• [Required work]
All of the entries need to be printed again exactly; pictures are the only thing to omit.

• [Provided material]
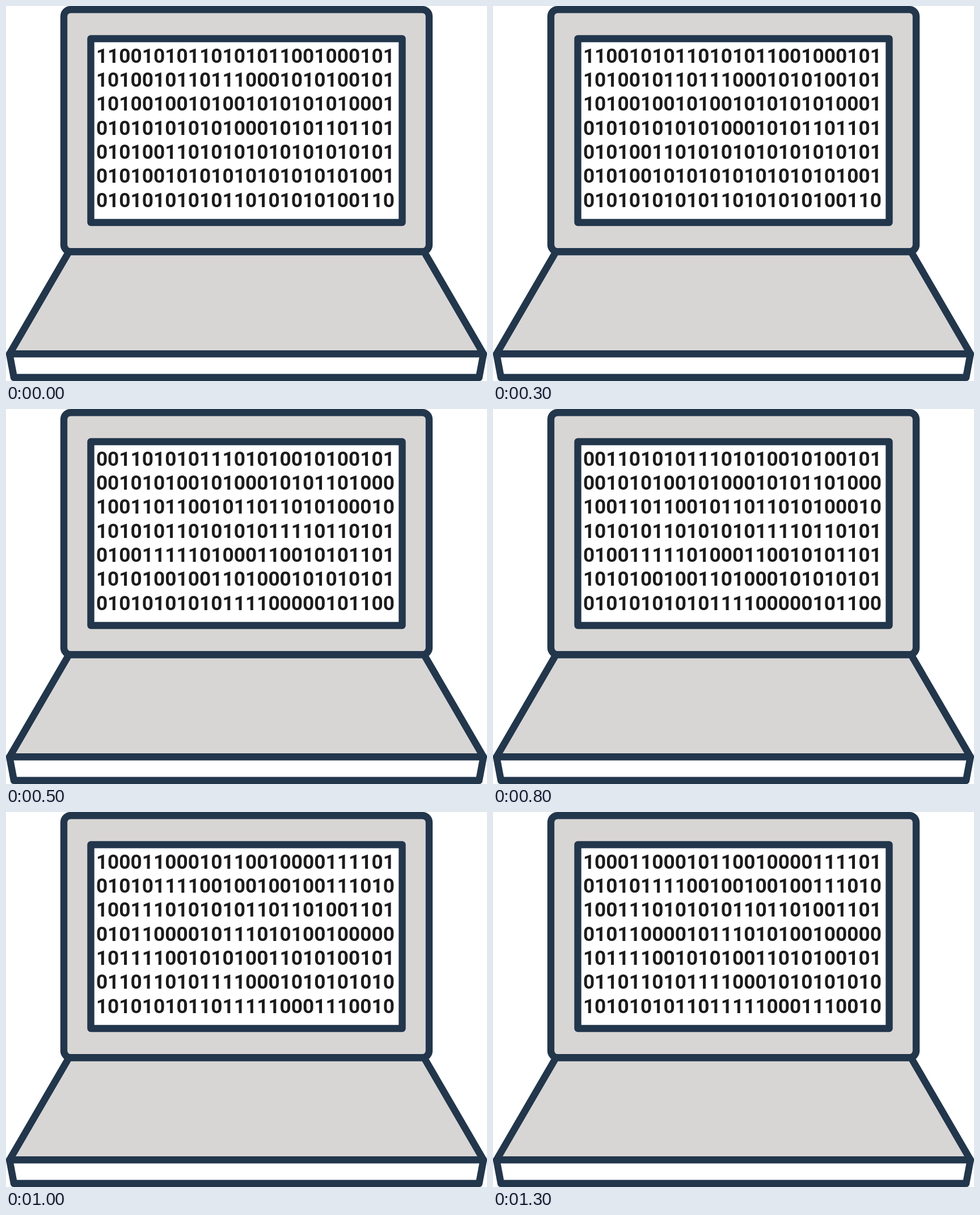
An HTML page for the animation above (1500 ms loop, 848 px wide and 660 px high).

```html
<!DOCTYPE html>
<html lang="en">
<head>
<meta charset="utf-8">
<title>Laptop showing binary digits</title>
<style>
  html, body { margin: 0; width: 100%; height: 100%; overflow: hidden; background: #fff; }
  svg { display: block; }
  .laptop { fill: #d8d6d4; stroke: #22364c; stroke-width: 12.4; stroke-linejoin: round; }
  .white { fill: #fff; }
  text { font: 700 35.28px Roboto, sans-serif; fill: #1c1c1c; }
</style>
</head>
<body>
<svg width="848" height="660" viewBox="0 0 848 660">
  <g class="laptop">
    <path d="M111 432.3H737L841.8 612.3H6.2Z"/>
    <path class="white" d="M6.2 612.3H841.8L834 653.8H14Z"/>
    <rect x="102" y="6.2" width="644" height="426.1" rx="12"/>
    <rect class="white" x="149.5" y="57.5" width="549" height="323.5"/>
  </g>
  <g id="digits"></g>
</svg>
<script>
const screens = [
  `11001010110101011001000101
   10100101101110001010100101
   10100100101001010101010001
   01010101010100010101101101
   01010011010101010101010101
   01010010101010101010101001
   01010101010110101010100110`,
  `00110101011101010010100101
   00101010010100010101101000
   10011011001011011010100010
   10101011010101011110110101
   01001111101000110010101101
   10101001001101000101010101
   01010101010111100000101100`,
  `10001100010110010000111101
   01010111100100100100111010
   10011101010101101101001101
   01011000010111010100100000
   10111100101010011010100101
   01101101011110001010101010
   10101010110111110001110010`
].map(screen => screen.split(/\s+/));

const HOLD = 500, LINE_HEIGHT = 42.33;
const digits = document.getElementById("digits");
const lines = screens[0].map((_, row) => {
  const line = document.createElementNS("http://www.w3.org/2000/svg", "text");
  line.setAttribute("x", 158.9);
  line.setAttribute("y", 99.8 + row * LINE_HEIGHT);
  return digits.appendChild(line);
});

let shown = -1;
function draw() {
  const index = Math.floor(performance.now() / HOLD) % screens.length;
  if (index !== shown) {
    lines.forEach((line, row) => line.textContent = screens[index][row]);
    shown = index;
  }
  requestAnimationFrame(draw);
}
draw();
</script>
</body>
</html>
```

• [Solution to this task]
An HTML page for the animation above (1500 ms loop, 848 px wide and 660 px high).

```html
<!DOCTYPE html>
<html lang="en">
<head>
<meta charset="utf-8">
<title>Laptop showing binary digits</title>
<style>
  html, body { margin: 0; width: 100%; height: 100%; overflow: hidden; background: #fff; }
  svg { display: block; }
  .laptop { fill: #d8d6d4; stroke: #22364c; stroke-width: 12.4; stroke-linejoin: round; }
  .white { fill: #fff; }
  text { font: 700 35.28px Roboto, sans-serif; fill: #1c1c1c; }
</style>
</head>
<body>
<svg width="848" height="660" viewBox="0 0 848 660">
  <g class="laptop">
    <path d="M111 432.3H737L841.8 612.3H6.2Z"/>
    <path class="white" d="M6.2 612.3H841.8L834 653.8H14Z"/>
    <rect x="102" y="6.2" width="644" height="426.1" rx="12"/>
    <rect class="white" x="149.5" y="57.5" width="549" height="323.5"/>
  </g>
  <g id="digits"></g>
</svg>
<script>
const screens = [
  `11001010110101011001000101
   10100101101110001010100101
   10100100101001010101010001
   01010101010100010101101101
   01010011010101010101010101
   01010010101010101010101001
   01010101010110101010100110`,
  `00110101011101010010100101
   00101010010100010101101000
   10011011001011011010100010
   10101011010101011110110101
   01001111101000110010101101
   10101001001101000101010101
   01010101010111100000101100`,
  `10001100010110010000111101
   01010111100100100100111010
   10011101010101101101001101
   01011000010111010100100000
   10111100101010011010100101
   01101101011110001010101010
   10101010110111110001110010`
].map(screen => screen.split(/\s+/));

const HOLD = 500, LINE_HEIGHT = 42.33;
const digits = document.getElementById("digits");
const lines = screens[0].map((_, row) => {
  const line = document.createElementNS("http://www.w3.org/2000/svg", "text");
  line.setAttribute("x", 158.9);
  line.setAttribute("y", 99.8 + row * LINE_HEIGHT);
  return digits.appendChild(line);
});

let shown = -1;
function draw() {
  const index = Math.floor(performance.now() / HOLD) % screens.length;
  if (index !== shown) {
    lines.forEach((line, row) => line.textContent = screens[index][row]);
    shown = index;
  }
  requestAnimationFrame(draw);
}
draw();
</script>
</body>
</html>
```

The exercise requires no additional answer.